“The coach asked me, ‘What’s stopping you from doing what you love?’ I said – there’s not enough time; I have children, a job. But he asked me what I did in the evenings. He challenged me. By the time I left his office an hour later, I had a plan for a solo exhibition by the end of the year.
“I went back to the gallery where I’d had a group show as a student and asked them about a solo. They remembered my horses – from ten years before! They said,‘how many paintings do you have?’ I had one. I needed 20.”
The Carey family let him use an attic space as a studio. He painted whenever he could snatch a bit of time. “I was so tired and so happy,” he says, beaming at the memory of it.
That show sold out. So did the next one. So did all the paintings he took to the Royal Dublin Horse Show.
“I’ve done three years at the RDS,” he says.
“Some people who come to my stand tell me they fly over from the UK especially to buy my work.”
What explains his phenomenal success?
He looks shy. He tugs at his knit hat and shrugs. “I don’t know. People get very emotional about the paintings. One woman came into my stand in Dublin and looked all around at them and just burst out crying. She kept saying how sad the horses were.”
I know what she means. The horses seem to look at me as if they know me, equine Mona Lisas full of mystery. A grey with wide expressive ears drops its head; a bridled bay peers up from under a long forelock; a blue-black Friesian marches steadfastly toward me. Certainly, there’s something poignant about them. I ask him if his horses really are sad.

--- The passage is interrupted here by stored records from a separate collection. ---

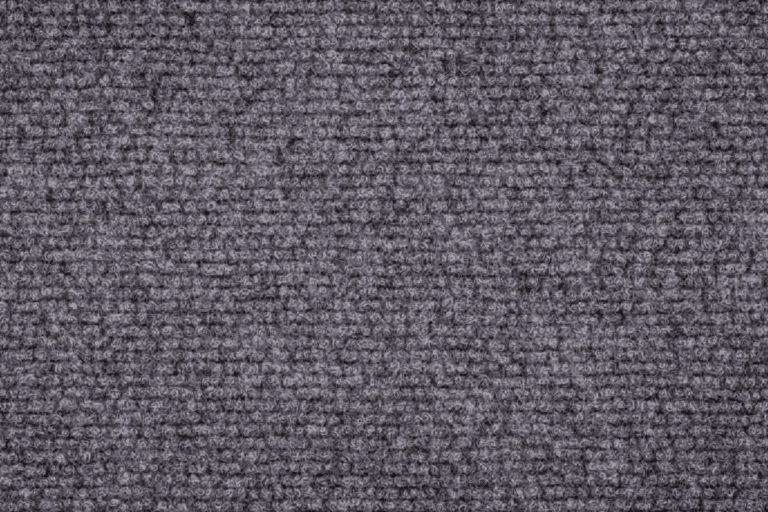
Reproduce this texture procedurally as a WebGL 1 fragment shader.

```glsl
precision highp float;
// Grey ribbed carpet: 41 rows of about 66 fuzzy, curly yarn loops with faint mottled wear.
uniform vec2 u_resolution;

const vec2 LOOP_COUNT = vec2(66.0, 41.0);
const vec3 SHADOW_COLOR = vec3(0.102, 0.090, 0.104);
const vec3 LIGHT_COLOR = vec3(0.625, 0.610, 0.665);

float hash(vec2 p) {
    vec3 q = fract(p.xyx * 0.1031);
    q += dot(q, q.yzx + 33.33);
    return fract((q.x + q.y) * q.z);
}

vec2 hash2(vec2 p) {
    return vec2(hash(p + 17.3), hash(p + 71.9));
}

float noise(vec2 p) {
    vec2 cell = floor(p);
    vec2 f = fract(p);
    f = f * f * (3.0 - 2.0 * f);
    float low = mix(hash(cell), hash(cell + vec2(1.0, 0.0)), f.x);
    float high = mix(hash(cell + vec2(0.0, 1.0)), hash(cell + 1.0), f.x);
    return mix(low, high, f.y);
}

float fbm(vec2 p) {
    float sum = 0.0;
    float weight = 0.5;
    for (int i = 0; i < 4; i++) {
        sum += weight * noise(p);
        p = mat2(1.6, 1.2, -1.2, 1.6) * p + 9.7;
        weight *= 0.5;
    }
    return sum / 0.9375;
}

// Returns height, curl shading and tone of the topmost loop at p.
vec3 yarnLoops(vec2 p) {
    vec3 top = vec3(0.0, 0.0, 0.5);
    float row = floor(p.y);
    for (int j = -1; j <= 1; j++) {
        float y = row + float(j);
        float shift = hash(vec2(y, 5.0));
        float column = floor(p.x - shift);
        for (int i = -1; i <= 1; i++) {
            vec2 id = vec2(column + float(i), y);
            vec2 jitter = (hash2(id) - 0.5) * vec2(0.55, 0.30);
            vec2 size = mix(vec2(0.54, 0.48), vec2(0.76, 0.60), hash(id + 3.1));
            vec2 q = (p - id - vec2(shift, 0.0) - 0.5 - jitter) / size;
            float height = 1.0 - smoothstep(0.3, 1.15, length(q));
            if (height > top.x) {
                // Spiral strands, lit from above
                vec2 eye = q - (hash2(id + 41.0) - 0.5) * 0.9;
                float turn = atan(eye.y, eye.x + 0.001);
                float strand = sin(length(eye) * 12.0 + turn + 6.283 * hash(id + 8.0));
                top = vec3(height, (0.65 * strand + 0.5 * q.y) * height, hash(id + 23.0));
            }
        }
    }
    return top;
}

// Thin wandering hairs, bright along the crests of warped noise.
float fibres(vec2 p) {
    vec2 bend = vec2(noise(p * 1.7), noise(p * 1.7 + 31.0));
    float crest = abs(noise(p * 3.8 + bend * 3.0) * 2.0 - 1.0);
    return 1.0 - smoothstep(0.0, 0.6, crest);
}

float carpetTone(vec2 p, vec2 uv) {
    // Rows sag gently and loops drift out of line
    vec2 drift = vec2(noise(p * 0.3), noise(p * vec2(0.16, 0.3) + 50.0)) - 0.5;
    vec2 fray = vec2(noise(p * 2.3 + 3.0), noise(p * 2.3 + 63.0)) - 0.5;
    vec2 q = p + drift * vec2(0.5, 0.36) + fray * 0.2;
    vec3 yarn = yarnLoops(q);

    // Broken dark grooves between rows
    float groove = smoothstep(0.30, 0.5, abs(fract(q.y) - 0.5));
    groove *= smoothstep(0.25, 0.75, noise(p * vec2(0.9, 1.0) + 13.0));

    // Felted fuzz and broad mottling
    float fuzz = noise(p * 5.2 + 7.0) - 0.5;
    float tuft = fbm(p * 0.9 + 90.0) - 0.5;
    float mottle = fbm(p * vec2(0.10, 0.16) + 20.0) - 0.5;

    float tone = 0.36 + 0.27 * (yarn.x - 0.49) + 0.16 * yarn.y;
    tone += 0.09 * (yarn.z - 0.5) + 0.19 * (fibres(p) - 0.37);
    tone += 0.42 * fuzz + 0.18 * tuft + 0.11 * mottle - 0.11 * groove;

    // Soft falloff towards the corners and the lower edge
    vec2 edge = uv - vec2(0.47, 0.56);
    return tone + 0.09 - 0.17 * dot(edge, edge);
}

void main() {
    vec2 uv = gl_FragCoord.xy / u_resolution;
    vec2 texel = LOOP_COUNT / u_resolution;

    // Four samples smooth the hairs
    float tone = 0.0;
    for (int k = 0; k < 4; k++) {
        vec2 offset = vec2(mod(float(k), 2.0), floor(float(k) * 0.5)) * 0.5 - 0.25;
        tone += 0.25 * carpetTone(uv * LOOP_COUNT + offset * texel, uv);
    }

    tone = clamp(0.49 + (tone - 0.425) * 1.25, 0.0, 1.0);
    gl_FragColor = vec4(mix(SHADOW_COLOR, LIGHT_COLOR, tone), 1.0);
}
```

“I try to get the eye right,” he says. “The eye is the centre of the painting – it’s the window to the soul. But I think maybe a lot of horses are sad, in a way. They don’t have an easy life. They’re beasts of burden. That’s why I do things for charities like the Irish Horse Welfare Trust. I feel for the horses.”
O’Connor’s horses may be sad, but they’re also beautiful: shining vital creatures full of movement. The canvases are simple and dark, and the strong, precise, muscular forms of the horses’ bodies catch the light, emerging like a sign of hope.
Why does he paint horses?
O’Connor looks at me with his own large, gentle eyes. “When I’ve painted, I’ve always painted horses. I grew up in a family of blacksmiths so I guess they’re in my blood. I’ve done other things, but I always come back to them. If I never sold another painting for the rest of my life I’d still paint horses.”
Somehow, that seems unlikely to happen.
About the author
Marianne van Pelt is a journalist living in Ireland, where she rides and competes show jumpers.